By John Richards
Issue 13, Summer 2005 pp 33-37
‘She was “the leading lady player of the world” and “known throughout the length and breadth of the land” in the last quarter of the nineteenth century. The pinnacle of her career was winning the first international women’s chess tournament in 1897, but she lived a life of genteel poverty and died almost forgotten. John Richards uncovers the extraordinary career of Mary Rudge and argues the case for a blue plaque to mark her achievements’.
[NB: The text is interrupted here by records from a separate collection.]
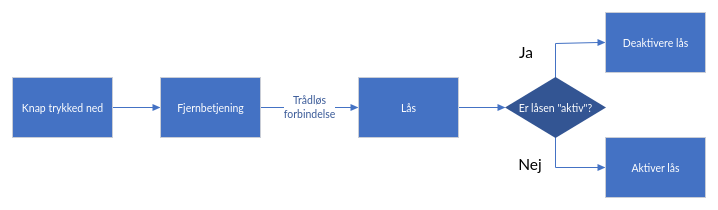
<!DOCTYPE html>
<html lang="da">
<head>
<meta charset="utf-8">
<title>Flowdiagram for lås</title>
<style>
:root {
  --paper: #ffffff;
  --node: #4472c4;
  --node-edge: #c9cdd6;
  --decision: #335593;
  --line: #4472c4;
  --node-text: #ffffff;
  --link-text: #3a5a98;
  --branch-text: #000000;
}
* { box-sizing: border-box; }
body { margin: 0; background: var(--paper); overflow: hidden; }
.flowchart {
  position: relative;
  width: 718px;
  height: 210px;
  overflow: hidden;
  background: var(--paper);
  font: 10.5px/14px Lato, "Open Sans", sans-serif;
}
.connectors { position: absolute; left: 0; top: 0; display: block; }
.connectors .wire { fill: none; stroke: var(--line); stroke-width: 1; }
.connectors .head { fill: var(--line); }
.connectors .diamond { fill: var(--decision); }
.node, .link-label, .branch {
  position: absolute;
  display: flex;
  align-items: center;
  justify-content: center;
  text-align: center;
  white-space: nowrap;
}
.node { width: 101px; height: 61px; color: var(--node-text); }
.process { background: var(--node); border: 1px solid var(--node-edge); }
.button { left: 12px; top: 77px; }
.remote { left: 160px; top: 77px; }
.lock { left: 358px; top: 77px; }
.question { left: 505px; top: 77px; }
.deactivate { left: 605px; top: 12px; }
.activate { left: 605px; top: 137px; }
.link-label { left: 284px; top: 92px; width: 51px; height: 30px; color: var(--link-text); }
.branch { width: 40px; height: 20px; font-size: 15.5px; line-height: 20px; color: var(--branch-text); }
.yes { left: 506px; top: 42px; }
.no { left: 510px; top: 154px; }
</style>
</head>
<body>
<main class="flowchart">
  <svg class="connectors" width="718" height="210" viewBox="0 0 718 210" aria-hidden="true">
    <defs>
      <path id="arrowhead" class="head" d="M0 0L-8-3.5V3.5Z"/>
    </defs>
    <path class="wire" d="M113 107.5H153M261 107.5H284M335 107.5H351M459 107.5H498"/>
    <path class="wire" d="M555.5 78V43.5L598 42.5M555.5 137V167.5H598"/>
    <use href="#arrowhead" x="160.5" y="107.5"/>
    <use href="#arrowhead" x="358.5" y="107.5"/>
    <use href="#arrowhead" x="505.5" y="107.5"/>
    <use href="#arrowhead" x="605.5" y="42.5"/>
    <use href="#arrowhead" x="605.5" y="167.5"/>
    <polygon class="diamond" points="505,107.5 555.5,77 606,107.5 555.5,138"/>
  </svg>
  <div class="node process button">Knap trykked ned</div>
  <div class="node process remote">Fjernbetjening</div>
  <div class="link-label">Trådløs<br>forbindelse</div>
  <div class="node process lock">Lås</div>
  <div class="node question">Er låsen "aktiv"?</div>
  <div class="branch yes">Ja</div>
  <div class="node process deactivate">Deaktivere lås</div>
  <div class="branch no">Nej</div>
  <div class="node process activate">Aktiver lås</div>
</main>
</body>
</html>
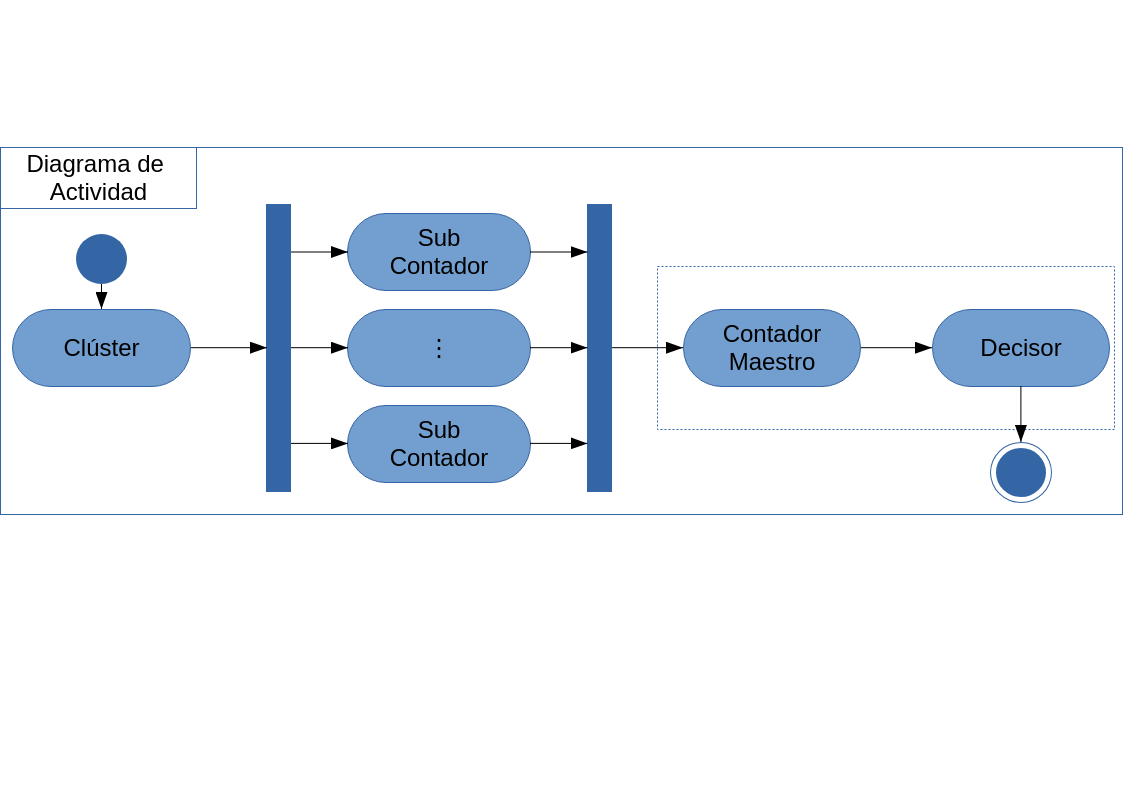
<!DOCTYPE html>
<html lang="es">
<head>
<meta charset="utf-8">
<title>Diagrama de Actividad</title>
<style>
:root {
  --paper: #ffffff;
  --ink: #000000;
  --blue-dark: #3465a4;
  --blue-light: #729fcf;
}
* { box-sizing: border-box; margin: 0; }
html, body { width: 1123px; height: 794px; overflow: hidden; background: var(--paper); }
.diagram {
  position: relative;
  width: 1123px;
  height: 794px;
  overflow: hidden;
  color: var(--ink);
  font: 24px/28px "Liberation Sans", Arial, sans-serif;
  text-align: center;
}
.diagram > * { position: absolute; }
.frame { left: 0; top: 147px; width: 1123px; height: 368px; border: 1px solid var(--blue-dark); }
.title {
  left: 0; top: 147px; width: 197px; height: 62px;
  border: 1px solid var(--blue-dark);
  display: flex; align-items: center; justify-content: center;
  font: inherit;
}
.activity {
  height: 78px;
  display: flex; align-items: center; justify-content: center;
  background: var(--blue-light);
  border: 1px solid var(--blue-dark);
  border-radius: 39px;
}
.cluster { left: 12px; top: 309px; width: 179px; }
.counter { left: 347px; width: 184px; }
.counter-first { top: 213px; }
.counter-more { top: 309px; }
.counter-last { top: 405px; }
.master { left: 683px; top: 309px; width: 178px; }
.decider { left: 932px; top: 309px; width: 178px; }
.more-dots { font-family: "DejaVu Sans", sans-serif; }
.bar { top: 204px; width: 25px; height: 288px; background: var(--blue-dark); }
.fork { left: 266px; }
.join { left: 587px; }
.start { left: 76px; top: 234px; width: 51px; height: 50px; border-radius: 50%; background: var(--blue-dark); }
.end {
  left: 990px; top: 442px; width: 62px; height: 61px;
  padding: 5px;
  border: 1px solid var(--blue-dark);
  border-radius: 50%;
  background: var(--blue-dark) content-box;
  background: var(--paper);
}
.end-core { display: block; width: 50px; height: 49px; border-radius: 50%; background: var(--blue-dark); }
.connectors { left: 0; top: 0; }
.flow line { stroke: var(--ink); stroke-width: 1; marker-end: url(#arrowhead); }
.arrowhead { fill: var(--ink); }
.group { fill: none; stroke: var(--blue-dark); stroke-width: 1; stroke-dasharray: 2 2; }
</style>
</head>
<body>
<main class="diagram">
  <div class="frame"></div>
  <h1 class="title"><span>Diagrama de&nbsp;<br>Actividad</span></h1>

  <div class="start" role="img" aria-label="Inicio"></div>
  <div class="activity cluster">Clúster</div>
  <div class="bar fork"></div>
  <div class="activity counter counter-first"><span>Sub<br>Contador</span></div>
  <div class="activity counter counter-more"><span class="more-dots">⋮</span></div>
  <div class="activity counter counter-last"><span>Sub<br>Contador</span></div>
  <div class="bar join"></div>
  <div class="activity master"><span>Contador<br>Maestro</span></div>
  <div class="activity decider">Decisor</div>
  <div class="end" role="img" aria-label="Fin"><span class="end-core"></span></div>

  <svg class="connectors" width="1123" height="794" viewBox="0 0 1123 794" aria-hidden="true">
    <defs>
      <marker id="arrowhead" markerUnits="userSpaceOnUse" markerWidth="17" markerHeight="12" refX="17" refY="6" orient="auto">
        <polygon class="arrowhead" points="0,0 17,6 0,12"/>
      </marker>
    </defs>
    <rect class="group" x="657.5" y="266.5" width="457" height="163"/>
    <g class="flow">
      <line x1="101.5" y1="284" x2="101.5" y2="309"/>
      <line x1="191" y1="347.7" x2="267" y2="347.7"/>
      <line x1="291" y1="252" x2="348" y2="252"/>
      <line x1="291" y1="347.7" x2="348" y2="347.7"/>
      <line x1="291" y1="443.4" x2="348" y2="443.4"/>
      <line x1="530" y1="252" x2="587.5" y2="252"/>
      <line x1="530" y1="347.7" x2="587.5" y2="347.7"/>
      <line x1="530" y1="443.4" x2="587.5" y2="443.4"/>
      <line x1="612" y1="347.7" x2="683" y2="347.7"/>
      <line x1="861" y1="347.7" x2="932" y2="347.7"/>
      <line x1="1020.9" y1="386" x2="1020.9" y2="442"/>
    </g>
  </svg>
</main>
</body>
</html>
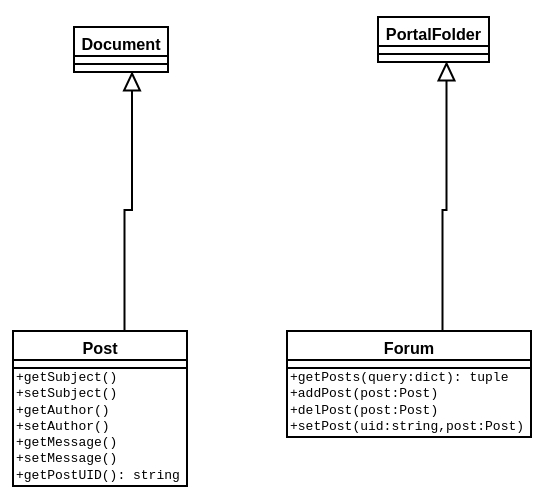
<!DOCTYPE html>
<html lang="en">
<head>
<meta charset="utf-8">
<title>Forum class diagram</title>
<style>
:root { --ink: #000; --paper: #fff; --line: 2px; }
* { box-sizing: border-box; margin: 0; padding: 0; }
body { background: var(--paper); color: var(--ink); overflow: hidden; }
.diagram { position: relative; width: 544px; height: 504px; overflow: hidden; background: var(--paper); }
.connectors { position: absolute; inset: 0; fill: none; stroke: var(--ink); stroke-width: 2; }
.connectors polygon { fill: var(--paper); }
.class-box { position: absolute; display: flex; flex-direction: column; border: var(--line) solid var(--ink); background: var(--paper); }
.class-name { height: 27px; padding-top: 6px; font: bold 16.2px/21px "Liberation Sans", Arial, sans-serif; text-align: center; white-space: nowrap; }
.attributes { height: 10px; border: solid var(--ink); border-width: var(--line) 0; }
.operations { min-height: 6px; list-style: none; font: 13px/16.3px "Liberation Mono", "Courier New", monospace; white-space: nowrap; }
.operations:not(:empty) { padding: 1px 0 0 2px; }
.document { left: 73px; top: 26px; width: 96px; height: 47px; }
.portal-folder { left: 377px; top: 16px; width: 113px; height: 47px; }
.post { left: 12px; top: 330px; width: 176px; height: 157px; }
.forum { left: 286px; top: 330px; width: 246px; height: 108px; }
</style>
</head>
<body>
<main class="diagram">
  <svg class="connectors" width="544" height="504" viewBox="0 0 544 504" role="img" aria-label="Post inherits from Document; Forum inherits from PortalFolder">
    <defs>
      <polygon id="inherit-arrow" points="0,0 8,17 -8,17"/>
    </defs>
    <path d="M132 90V210H124.5V331"/>
    <use href="#inherit-arrow" x="132" y="73.5"/>
    <path d="M446.5 80V210H442.5V331"/>
    <use href="#inherit-arrow" x="446.5" y="63.5"/>
  </svg>

  <section class="class-box document">
    <h2 class="class-name">Document</h2>
    <div class="attributes"></div>
    <ul class="operations"></ul>
  </section>

  <section class="class-box portal-folder">
    <h2 class="class-name">PortalFolder</h2>
    <div class="attributes"></div>
    <ul class="operations"></ul>
  </section>

  <section class="class-box post">
    <h2 class="class-name">Post</h2>
    <div class="attributes"></div>
    <ul class="operations">
      <li>+getSubject()</li>
      <li>+setSubject()</li>
      <li>+getAuthor()</li>
      <li>+setAuthor()</li>
      <li>+getMessage()</li>
      <li>+setMessage()</li>
      <li>+getPostUID(): string</li>
    </ul>
  </section>

  <section class="class-box forum">
    <h2 class="class-name">Forum</h2>
    <div class="attributes"></div>
    <ul class="operations">
      <li>+getPosts(query:dict): tuple</li>
      <li>+addPost(post:Post)</li>
      <li>+delPost(post:Post)</li>
      <li>+setPost(uid:string,post:Post)</li>
    </ul>
  </section>
</main>
</body>
</html>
Only Associate Members of the Regional History Centre can access full articles.